Extracted records:
══════

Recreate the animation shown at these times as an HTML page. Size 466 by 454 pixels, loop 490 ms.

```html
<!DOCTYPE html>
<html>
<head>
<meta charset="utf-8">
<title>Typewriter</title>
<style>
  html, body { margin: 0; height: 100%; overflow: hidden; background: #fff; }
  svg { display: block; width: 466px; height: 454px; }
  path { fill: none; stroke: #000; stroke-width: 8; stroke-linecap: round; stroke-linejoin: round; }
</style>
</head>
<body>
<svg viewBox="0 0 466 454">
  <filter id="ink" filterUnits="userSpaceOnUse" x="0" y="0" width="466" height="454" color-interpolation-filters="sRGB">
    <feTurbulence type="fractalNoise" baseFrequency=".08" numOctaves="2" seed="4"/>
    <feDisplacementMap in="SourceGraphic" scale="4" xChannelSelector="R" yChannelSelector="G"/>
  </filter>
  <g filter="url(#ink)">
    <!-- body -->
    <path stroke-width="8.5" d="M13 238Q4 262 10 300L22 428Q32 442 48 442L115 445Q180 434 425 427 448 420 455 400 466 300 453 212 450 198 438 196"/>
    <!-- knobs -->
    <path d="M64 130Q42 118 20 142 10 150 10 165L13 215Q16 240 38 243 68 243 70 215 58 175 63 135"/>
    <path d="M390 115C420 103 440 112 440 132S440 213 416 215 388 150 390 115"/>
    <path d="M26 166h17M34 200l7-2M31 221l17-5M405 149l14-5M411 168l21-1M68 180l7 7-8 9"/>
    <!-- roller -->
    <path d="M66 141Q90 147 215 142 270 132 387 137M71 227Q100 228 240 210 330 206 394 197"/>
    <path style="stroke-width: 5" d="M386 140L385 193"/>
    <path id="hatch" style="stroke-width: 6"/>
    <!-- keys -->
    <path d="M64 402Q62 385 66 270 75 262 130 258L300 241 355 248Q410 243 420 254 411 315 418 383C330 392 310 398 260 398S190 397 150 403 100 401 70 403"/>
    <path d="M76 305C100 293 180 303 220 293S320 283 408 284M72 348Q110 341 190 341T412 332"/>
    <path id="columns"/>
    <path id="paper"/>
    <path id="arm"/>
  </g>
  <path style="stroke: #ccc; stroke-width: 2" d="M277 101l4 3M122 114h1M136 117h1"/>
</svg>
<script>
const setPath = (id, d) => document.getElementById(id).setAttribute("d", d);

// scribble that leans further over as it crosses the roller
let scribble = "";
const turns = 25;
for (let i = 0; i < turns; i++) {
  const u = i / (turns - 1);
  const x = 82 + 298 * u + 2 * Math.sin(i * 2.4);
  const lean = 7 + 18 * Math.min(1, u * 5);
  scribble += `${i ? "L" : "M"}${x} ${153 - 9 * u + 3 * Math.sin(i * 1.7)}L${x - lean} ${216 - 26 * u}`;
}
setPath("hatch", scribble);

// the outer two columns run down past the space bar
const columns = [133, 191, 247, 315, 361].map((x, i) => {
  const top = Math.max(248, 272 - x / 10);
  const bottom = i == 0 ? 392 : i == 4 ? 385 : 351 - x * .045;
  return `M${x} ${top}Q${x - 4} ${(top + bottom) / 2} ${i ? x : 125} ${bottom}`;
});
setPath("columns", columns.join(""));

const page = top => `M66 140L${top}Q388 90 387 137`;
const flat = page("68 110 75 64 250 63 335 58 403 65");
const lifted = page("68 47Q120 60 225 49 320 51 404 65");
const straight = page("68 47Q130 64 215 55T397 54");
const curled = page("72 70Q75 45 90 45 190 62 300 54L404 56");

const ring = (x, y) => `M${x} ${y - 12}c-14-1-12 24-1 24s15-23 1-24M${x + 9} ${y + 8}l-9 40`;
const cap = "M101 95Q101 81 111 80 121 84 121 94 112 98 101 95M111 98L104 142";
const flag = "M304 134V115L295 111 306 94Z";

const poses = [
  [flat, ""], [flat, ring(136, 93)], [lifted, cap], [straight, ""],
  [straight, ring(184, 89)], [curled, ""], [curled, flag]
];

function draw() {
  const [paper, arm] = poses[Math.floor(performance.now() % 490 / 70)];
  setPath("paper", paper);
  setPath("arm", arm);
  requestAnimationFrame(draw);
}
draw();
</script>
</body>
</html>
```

══════

Exercise:
Nothing in the records may be left out; copy them all exactly.

Solution:
Recreate the animation shown at these times as an HTML page. Size 466 by 454 pixels, loop 490 ms.

```html
<!DOCTYPE html>
<html>
<head>
<meta charset="utf-8">
<title>Typewriter</title>
<style>
  html, body { margin: 0; height: 100%; overflow: hidden; background: #fff; }
  svg { display: block; width: 466px; height: 454px; }
  path { fill: none; stroke: #000; stroke-width: 8; stroke-linecap: round; stroke-linejoin: round; }
</style>
</head>
<body>
<svg viewBox="0 0 466 454">
  <filter id="ink" filterUnits="userSpaceOnUse" x="0" y="0" width="466" height="454" color-interpolation-filters="sRGB">
    <feTurbulence type="fractalNoise" baseFrequency=".08" numOctaves="2" seed="4"/>
    <feDisplacementMap in="SourceGraphic" scale="4" xChannelSelector="R" yChannelSelector="G"/>
  </filter>
  <g filter="url(#ink)">
    <!-- body -->
    <path stroke-width="8.5" d="M13 238Q4 262 10 300L22 428Q32 442 48 442L115 445Q180 434 425 427 448 420 455 400 466 300 453 212 450 198 438 196"/>
    <!-- knobs -->
    <path d="M64 130Q42 118 20 142 10 150 10 165L13 215Q16 240 38 243 68 243 70 215 58 175 63 135"/>
    <path d="M390 115C420 103 440 112 440 132S440 213 416 215 388 150 390 115"/>
    <path d="M26 166h17M34 200l7-2M31 221l17-5M405 149l14-5M411 168l21-1M68 180l7 7-8 9"/>
    <!-- roller -->
    <path d="M66 141Q90 147 215 142 270 132 387 137M71 227Q100 228 240 210 330 206 394 197"/>
    <path style="stroke-width: 5" d="M386 140L385 193"/>
    <path id="hatch" style="stroke-width: 6"/>
    <!-- keys -->
    <path d="M64 402Q62 385 66 270 75 262 130 258L300 241 355 248Q410 243 420 254 411 315 418 383C330 392 310 398 260 398S190 397 150 403 100 401 70 403"/>
    <path d="M76 305C100 293 180 303 220 293S320 283 408 284M72 348Q110 341 190 341T412 332"/>
    <path id="columns"/>
    <path id="paper"/>
    <path id="arm"/>
  </g>
  <path style="stroke: #ccc; stroke-width: 2" d="M277 101l4 3M122 114h1M136 117h1"/>
</svg>
<script>
const setPath = (id, d) => document.getElementById(id).setAttribute("d", d);

// scribble that leans further over as it crosses the roller
let scribble = "";
const turns = 25;
for (let i = 0; i < turns; i++) {
  const u = i / (turns - 1);
  const x = 82 + 298 * u + 2 * Math.sin(i * 2.4);
  const lean = 7 + 18 * Math.min(1, u * 5);
  scribble += `${i ? "L" : "M"}${x} ${153 - 9 * u + 3 * Math.sin(i * 1.7)}L${x - lean} ${216 - 26 * u}`;
}
setPath("hatch", scribble);

// the outer two columns run down past the space bar
const columns = [133, 191, 247, 315, 361].map((x, i) => {
  const top = Math.max(248, 272 - x / 10);
  const bottom = i == 0 ? 392 : i == 4 ? 385 : 351 - x * .045;
  return `M${x} ${top}Q${x - 4} ${(top + bottom) / 2} ${i ? x : 125} ${bottom}`;
});
setPath("columns", columns.join(""));

const page = top => `M66 140L${top}Q388 90 387 137`;
const flat = page("68 110 75 64 250 63 335 58 403 65");
const lifted = page("68 47Q120 60 225 49 320 51 404 65");
const straight = page("68 47Q130 64 215 55T397 54");
const curled = page("72 70Q75 45 90 45 190 62 300 54L404 56");

const ring = (x, y) => `M${x} ${y - 12}c-14-1-12 24-1 24s15-23 1-24M${x + 9} ${y + 8}l-9 40`;
const cap = "M101 95Q101 81 111 80 121 84 121 94 112 98 101 95M111 98L104 142";
const flag = "M304 134V115L295 111 306 94Z";

const poses = [
  [flat, ""], [flat, ring(136, 93)], [lifted, cap], [straight, ""],
  [straight, ring(184, 89)], [curled, ""], [curled, flag]
];

function draw() {
  const [paper, arm] = poses[Math.floor(performance.now() % 490 / 70)];
  setPath("paper", paper);
  setPath("arm", arm);
  requestAnimationFrame(draw);
}
draw();
</script>
</body>
</html>
```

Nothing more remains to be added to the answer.